INPUT FOR THIS TASK:
☆ ☆ ☆ ☆
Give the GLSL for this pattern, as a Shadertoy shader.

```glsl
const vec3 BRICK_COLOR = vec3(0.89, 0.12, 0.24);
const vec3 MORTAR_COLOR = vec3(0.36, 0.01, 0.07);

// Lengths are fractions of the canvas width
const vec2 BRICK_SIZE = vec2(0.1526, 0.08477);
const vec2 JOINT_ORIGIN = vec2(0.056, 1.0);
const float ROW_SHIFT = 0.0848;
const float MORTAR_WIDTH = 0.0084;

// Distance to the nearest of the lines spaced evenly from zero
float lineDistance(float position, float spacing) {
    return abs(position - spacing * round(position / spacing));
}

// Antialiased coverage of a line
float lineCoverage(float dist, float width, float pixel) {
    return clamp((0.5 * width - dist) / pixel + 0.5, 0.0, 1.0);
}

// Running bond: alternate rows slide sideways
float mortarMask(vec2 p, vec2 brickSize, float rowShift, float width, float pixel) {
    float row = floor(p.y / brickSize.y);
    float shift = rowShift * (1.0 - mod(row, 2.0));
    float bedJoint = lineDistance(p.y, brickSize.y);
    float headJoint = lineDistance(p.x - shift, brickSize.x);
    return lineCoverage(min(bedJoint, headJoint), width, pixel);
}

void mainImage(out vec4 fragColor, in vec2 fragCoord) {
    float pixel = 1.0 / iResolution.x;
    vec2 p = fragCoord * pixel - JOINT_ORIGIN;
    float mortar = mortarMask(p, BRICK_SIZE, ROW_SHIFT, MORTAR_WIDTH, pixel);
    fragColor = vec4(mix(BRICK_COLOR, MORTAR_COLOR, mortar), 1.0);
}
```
☆ ☆ ☆ ☆
WHAT IS NEEDED: Your task is to give back every record exactly.

TASK RESPONSE:
Give the GLSL for this pattern, as a Shadertoy shader.

```glsl
const vec3 BRICK_COLOR = vec3(0.89, 0.12, 0.24);
const vec3 MORTAR_COLOR = vec3(0.36, 0.01, 0.07);

// Lengths are fractions of the canvas width
const vec2 BRICK_SIZE = vec2(0.1526, 0.08477);
const vec2 JOINT_ORIGIN = vec2(0.056, 1.0);
const float ROW_SHIFT = 0.0848;
const float MORTAR_WIDTH = 0.0084;

// Distance to the nearest of the lines spaced evenly from zero
float lineDistance(float position, float spacing) {
    return abs(position - spacing * round(position / spacing));
}

// Antialiased coverage of a line
float lineCoverage(float dist, float width, float pixel) {
    return clamp((0.5 * width - dist) / pixel + 0.5, 0.0, 1.0);
}

// Running bond: alternate rows slide sideways
float mortarMask(vec2 p, vec2 brickSize, float rowShift, float width, float pixel) {
    float row = floor(p.y / brickSize.y);
    float shift = rowShift * (1.0 - mod(row, 2.0));
    float bedJoint = lineDistance(p.y, brickSize.y);
    float headJoint = lineDistance(p.x - shift, brickSize.x);
    return lineCoverage(min(bedJoint, headJoint), width, pixel);
}

void mainImage(out vec4 fragColor, in vec2 fragCoord) {
    float pixel = 1.0 / iResolution.x;
    vec2 p = fragCoord * pixel - JOINT_ORIGIN;
    float mortar = mortarMask(p, BRICK_SIZE, ROW_SHIFT, MORTAR_WIDTH, pixel);
    fragColor = vec4(mix(BRICK_COLOR, MORTAR_COLOR, mortar), 1.0);
}
```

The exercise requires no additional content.